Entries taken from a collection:

────

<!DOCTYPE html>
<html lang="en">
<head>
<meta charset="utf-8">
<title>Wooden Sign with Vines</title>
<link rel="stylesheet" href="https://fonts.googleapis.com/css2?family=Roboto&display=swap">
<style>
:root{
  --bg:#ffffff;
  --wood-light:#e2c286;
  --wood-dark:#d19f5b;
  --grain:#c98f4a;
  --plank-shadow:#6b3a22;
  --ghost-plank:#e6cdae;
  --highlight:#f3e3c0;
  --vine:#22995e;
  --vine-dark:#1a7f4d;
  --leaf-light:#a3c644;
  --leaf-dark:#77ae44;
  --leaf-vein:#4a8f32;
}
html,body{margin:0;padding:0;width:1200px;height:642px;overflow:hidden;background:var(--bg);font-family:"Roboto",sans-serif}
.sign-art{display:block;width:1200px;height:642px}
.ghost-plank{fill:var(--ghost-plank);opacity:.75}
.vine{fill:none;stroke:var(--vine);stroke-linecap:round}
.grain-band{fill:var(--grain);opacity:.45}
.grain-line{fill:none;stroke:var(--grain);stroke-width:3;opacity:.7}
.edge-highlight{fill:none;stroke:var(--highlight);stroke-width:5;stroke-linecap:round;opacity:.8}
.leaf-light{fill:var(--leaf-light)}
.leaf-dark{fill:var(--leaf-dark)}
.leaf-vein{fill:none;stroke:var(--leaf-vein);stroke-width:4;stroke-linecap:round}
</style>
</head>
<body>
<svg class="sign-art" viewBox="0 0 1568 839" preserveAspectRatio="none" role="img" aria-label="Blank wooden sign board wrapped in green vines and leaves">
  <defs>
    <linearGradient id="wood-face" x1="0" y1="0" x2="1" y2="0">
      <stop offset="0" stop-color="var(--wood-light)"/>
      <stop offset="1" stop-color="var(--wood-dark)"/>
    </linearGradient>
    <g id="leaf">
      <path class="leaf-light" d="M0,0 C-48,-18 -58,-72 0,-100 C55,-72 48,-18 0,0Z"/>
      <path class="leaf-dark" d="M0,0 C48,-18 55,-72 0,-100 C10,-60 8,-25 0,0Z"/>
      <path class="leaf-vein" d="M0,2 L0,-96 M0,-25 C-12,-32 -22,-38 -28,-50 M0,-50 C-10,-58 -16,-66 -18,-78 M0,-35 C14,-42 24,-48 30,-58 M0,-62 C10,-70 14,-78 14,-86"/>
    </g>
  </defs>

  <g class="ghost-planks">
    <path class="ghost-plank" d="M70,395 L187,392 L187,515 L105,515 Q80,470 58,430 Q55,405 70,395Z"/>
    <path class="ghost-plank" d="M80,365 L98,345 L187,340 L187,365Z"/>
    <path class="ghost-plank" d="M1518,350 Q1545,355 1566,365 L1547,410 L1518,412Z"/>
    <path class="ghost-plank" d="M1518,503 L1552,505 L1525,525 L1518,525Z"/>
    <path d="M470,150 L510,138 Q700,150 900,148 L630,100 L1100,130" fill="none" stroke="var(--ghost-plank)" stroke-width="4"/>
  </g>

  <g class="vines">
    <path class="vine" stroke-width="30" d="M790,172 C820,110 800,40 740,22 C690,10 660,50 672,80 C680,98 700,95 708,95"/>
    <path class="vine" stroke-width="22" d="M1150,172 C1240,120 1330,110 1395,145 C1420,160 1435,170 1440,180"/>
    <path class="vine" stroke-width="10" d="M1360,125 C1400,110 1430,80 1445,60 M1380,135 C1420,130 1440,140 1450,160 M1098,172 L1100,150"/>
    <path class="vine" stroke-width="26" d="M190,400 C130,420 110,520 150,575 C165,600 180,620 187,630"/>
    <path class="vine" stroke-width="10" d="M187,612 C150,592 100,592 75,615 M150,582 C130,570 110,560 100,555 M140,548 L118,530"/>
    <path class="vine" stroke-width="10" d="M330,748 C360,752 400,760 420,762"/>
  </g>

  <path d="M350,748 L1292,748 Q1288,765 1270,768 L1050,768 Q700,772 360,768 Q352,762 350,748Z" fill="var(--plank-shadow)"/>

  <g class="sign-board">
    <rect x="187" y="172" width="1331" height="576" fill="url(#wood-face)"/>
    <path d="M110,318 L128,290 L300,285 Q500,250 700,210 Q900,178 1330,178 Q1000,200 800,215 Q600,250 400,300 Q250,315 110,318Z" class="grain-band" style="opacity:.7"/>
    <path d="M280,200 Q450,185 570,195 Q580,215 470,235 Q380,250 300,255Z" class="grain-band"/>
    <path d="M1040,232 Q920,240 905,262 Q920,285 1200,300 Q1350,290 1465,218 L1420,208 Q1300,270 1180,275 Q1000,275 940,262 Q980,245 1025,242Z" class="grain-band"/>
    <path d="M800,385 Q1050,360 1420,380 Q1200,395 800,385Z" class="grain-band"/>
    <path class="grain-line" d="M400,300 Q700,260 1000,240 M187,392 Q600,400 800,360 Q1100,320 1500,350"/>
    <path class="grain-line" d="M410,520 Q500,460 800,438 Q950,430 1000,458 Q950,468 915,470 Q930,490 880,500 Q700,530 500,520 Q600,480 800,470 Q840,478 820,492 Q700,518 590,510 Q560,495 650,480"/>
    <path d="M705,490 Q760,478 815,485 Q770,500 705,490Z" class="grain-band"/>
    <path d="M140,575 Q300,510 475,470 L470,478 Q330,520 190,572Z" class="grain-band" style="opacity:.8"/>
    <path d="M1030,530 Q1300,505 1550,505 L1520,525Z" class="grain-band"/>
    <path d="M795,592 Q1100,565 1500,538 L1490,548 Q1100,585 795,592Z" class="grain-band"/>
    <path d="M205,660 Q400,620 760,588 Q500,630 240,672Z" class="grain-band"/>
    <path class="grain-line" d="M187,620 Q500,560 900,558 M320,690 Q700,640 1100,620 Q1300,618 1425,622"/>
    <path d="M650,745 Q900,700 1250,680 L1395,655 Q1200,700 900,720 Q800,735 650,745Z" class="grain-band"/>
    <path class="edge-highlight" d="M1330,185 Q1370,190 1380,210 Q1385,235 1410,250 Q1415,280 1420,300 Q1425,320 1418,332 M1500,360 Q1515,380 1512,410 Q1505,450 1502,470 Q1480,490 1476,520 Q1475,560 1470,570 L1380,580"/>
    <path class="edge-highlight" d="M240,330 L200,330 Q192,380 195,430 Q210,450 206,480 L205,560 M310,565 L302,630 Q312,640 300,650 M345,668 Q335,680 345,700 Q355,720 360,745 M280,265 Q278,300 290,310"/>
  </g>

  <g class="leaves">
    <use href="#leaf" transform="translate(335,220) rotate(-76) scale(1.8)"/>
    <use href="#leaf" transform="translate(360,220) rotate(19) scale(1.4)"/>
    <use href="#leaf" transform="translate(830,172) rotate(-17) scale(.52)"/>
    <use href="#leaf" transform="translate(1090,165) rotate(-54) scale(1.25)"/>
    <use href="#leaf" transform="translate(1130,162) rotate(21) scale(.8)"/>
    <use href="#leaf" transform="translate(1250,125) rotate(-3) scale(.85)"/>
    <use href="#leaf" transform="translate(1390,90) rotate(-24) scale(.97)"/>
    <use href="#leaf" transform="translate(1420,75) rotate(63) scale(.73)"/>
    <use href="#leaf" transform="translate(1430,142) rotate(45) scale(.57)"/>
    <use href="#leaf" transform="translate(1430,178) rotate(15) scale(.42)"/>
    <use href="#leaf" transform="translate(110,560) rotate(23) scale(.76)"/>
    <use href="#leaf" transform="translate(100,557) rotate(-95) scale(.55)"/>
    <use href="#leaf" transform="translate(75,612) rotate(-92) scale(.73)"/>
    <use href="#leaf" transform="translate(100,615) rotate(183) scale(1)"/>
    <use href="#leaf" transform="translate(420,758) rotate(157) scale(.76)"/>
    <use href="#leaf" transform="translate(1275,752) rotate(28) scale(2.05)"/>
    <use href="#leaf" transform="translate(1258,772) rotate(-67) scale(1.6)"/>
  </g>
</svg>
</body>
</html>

────

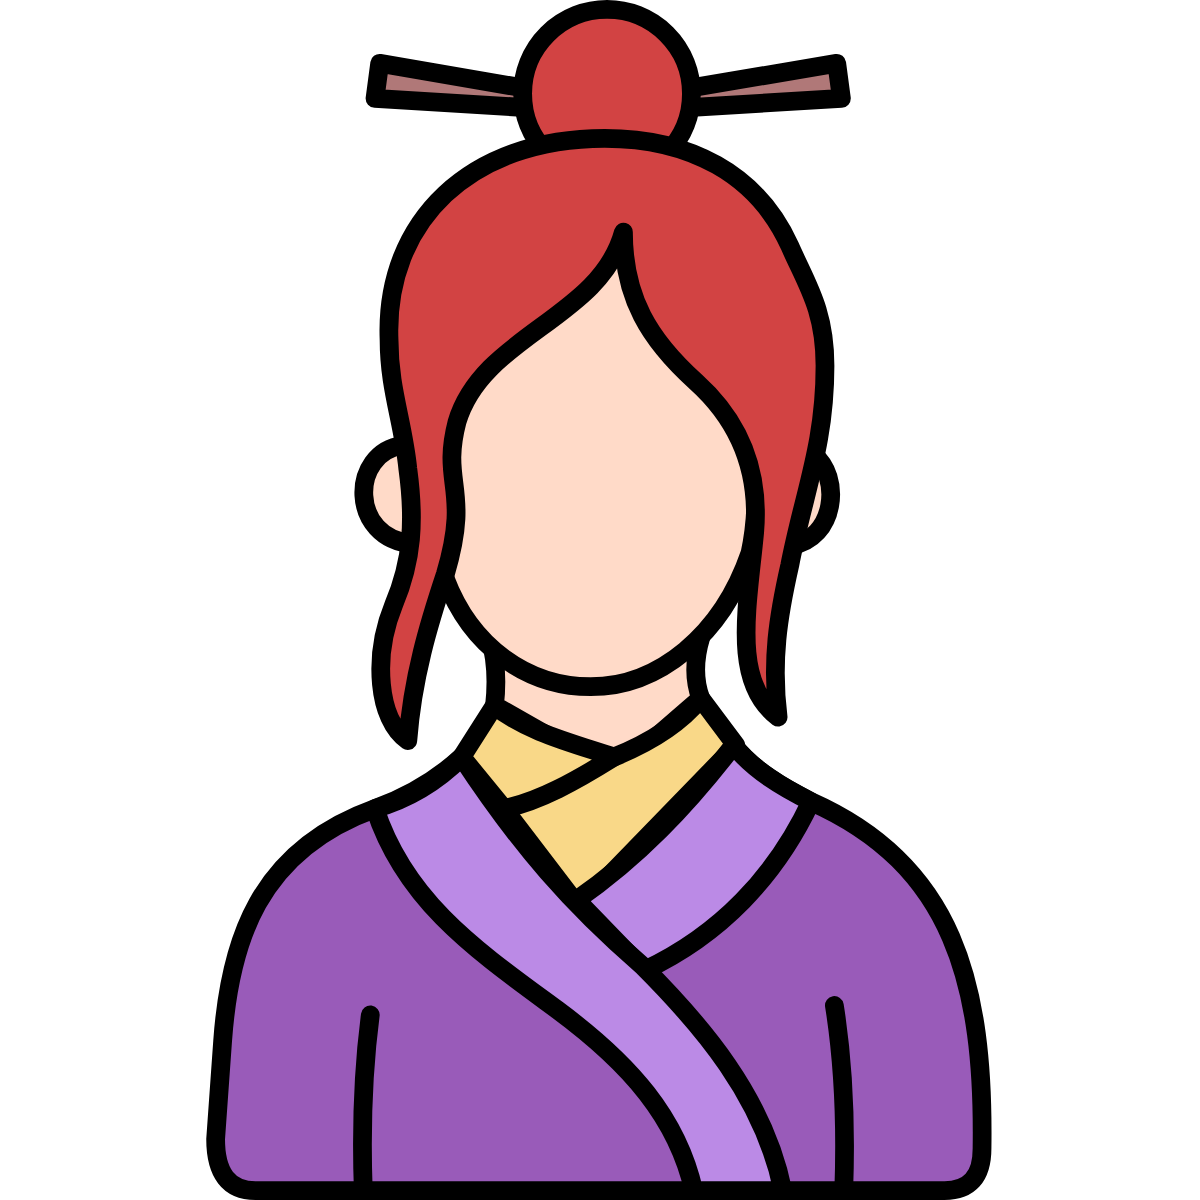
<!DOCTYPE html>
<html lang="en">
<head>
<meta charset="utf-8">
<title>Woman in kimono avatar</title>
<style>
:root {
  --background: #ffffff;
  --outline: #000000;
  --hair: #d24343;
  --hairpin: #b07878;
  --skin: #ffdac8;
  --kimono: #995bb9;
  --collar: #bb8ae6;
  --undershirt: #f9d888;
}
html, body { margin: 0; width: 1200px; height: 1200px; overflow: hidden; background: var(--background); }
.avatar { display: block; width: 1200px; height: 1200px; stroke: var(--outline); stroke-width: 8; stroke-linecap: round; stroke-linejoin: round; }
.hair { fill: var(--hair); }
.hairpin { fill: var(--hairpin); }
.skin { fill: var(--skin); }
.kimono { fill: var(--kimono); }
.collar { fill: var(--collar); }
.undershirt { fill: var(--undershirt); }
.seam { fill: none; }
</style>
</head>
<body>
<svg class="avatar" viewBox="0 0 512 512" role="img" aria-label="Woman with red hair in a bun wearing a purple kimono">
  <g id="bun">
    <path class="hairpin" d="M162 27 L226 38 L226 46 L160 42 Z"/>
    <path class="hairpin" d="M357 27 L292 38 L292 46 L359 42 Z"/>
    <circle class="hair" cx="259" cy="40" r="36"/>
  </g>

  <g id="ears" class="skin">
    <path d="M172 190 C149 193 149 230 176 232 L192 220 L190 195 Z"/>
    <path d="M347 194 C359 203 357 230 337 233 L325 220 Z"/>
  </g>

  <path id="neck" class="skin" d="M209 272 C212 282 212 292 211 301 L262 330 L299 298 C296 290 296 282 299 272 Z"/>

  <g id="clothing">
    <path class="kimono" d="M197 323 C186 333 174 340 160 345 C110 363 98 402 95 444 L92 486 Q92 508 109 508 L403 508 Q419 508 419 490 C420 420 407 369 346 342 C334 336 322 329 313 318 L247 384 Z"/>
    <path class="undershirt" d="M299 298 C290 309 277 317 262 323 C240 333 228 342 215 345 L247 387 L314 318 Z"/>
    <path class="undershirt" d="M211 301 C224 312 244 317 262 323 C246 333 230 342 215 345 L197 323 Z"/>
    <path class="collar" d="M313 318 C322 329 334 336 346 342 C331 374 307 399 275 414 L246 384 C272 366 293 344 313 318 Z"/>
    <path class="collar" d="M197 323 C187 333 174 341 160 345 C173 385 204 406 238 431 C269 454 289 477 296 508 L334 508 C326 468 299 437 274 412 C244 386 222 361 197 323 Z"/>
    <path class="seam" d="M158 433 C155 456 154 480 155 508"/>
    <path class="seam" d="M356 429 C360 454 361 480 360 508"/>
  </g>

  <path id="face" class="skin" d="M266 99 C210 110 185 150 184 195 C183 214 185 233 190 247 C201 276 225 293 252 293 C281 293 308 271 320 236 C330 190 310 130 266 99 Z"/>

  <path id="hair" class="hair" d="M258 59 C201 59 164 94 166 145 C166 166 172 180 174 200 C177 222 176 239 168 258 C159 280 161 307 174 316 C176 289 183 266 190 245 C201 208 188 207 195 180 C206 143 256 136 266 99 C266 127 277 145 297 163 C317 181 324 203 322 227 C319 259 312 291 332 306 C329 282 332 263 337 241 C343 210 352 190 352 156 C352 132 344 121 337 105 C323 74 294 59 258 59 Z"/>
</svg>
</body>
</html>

────

## TO DO:
Every line above that contains the word "kimono" should be reported.

## EXPECTED OUTPUT:
<title>Woman in kimono avatar</title>
  --kimono: #995bb9;
.kimono { fill: var(--kimono); }
<svg class="avatar" viewBox="0 0 512 512" role="img" aria-label="Woman with red hair in a bun wearing a purple kimono">
    <path class="kimono" d="M197 323 C186 333 174 340 160 345 C110 363 98 402 95 444 L92 486 Q92 508 109 508 L403 508 Q419 508 419 490 C420 420 407 369 346 342 C334 336 322 329 313 318 L247 384 Z"/>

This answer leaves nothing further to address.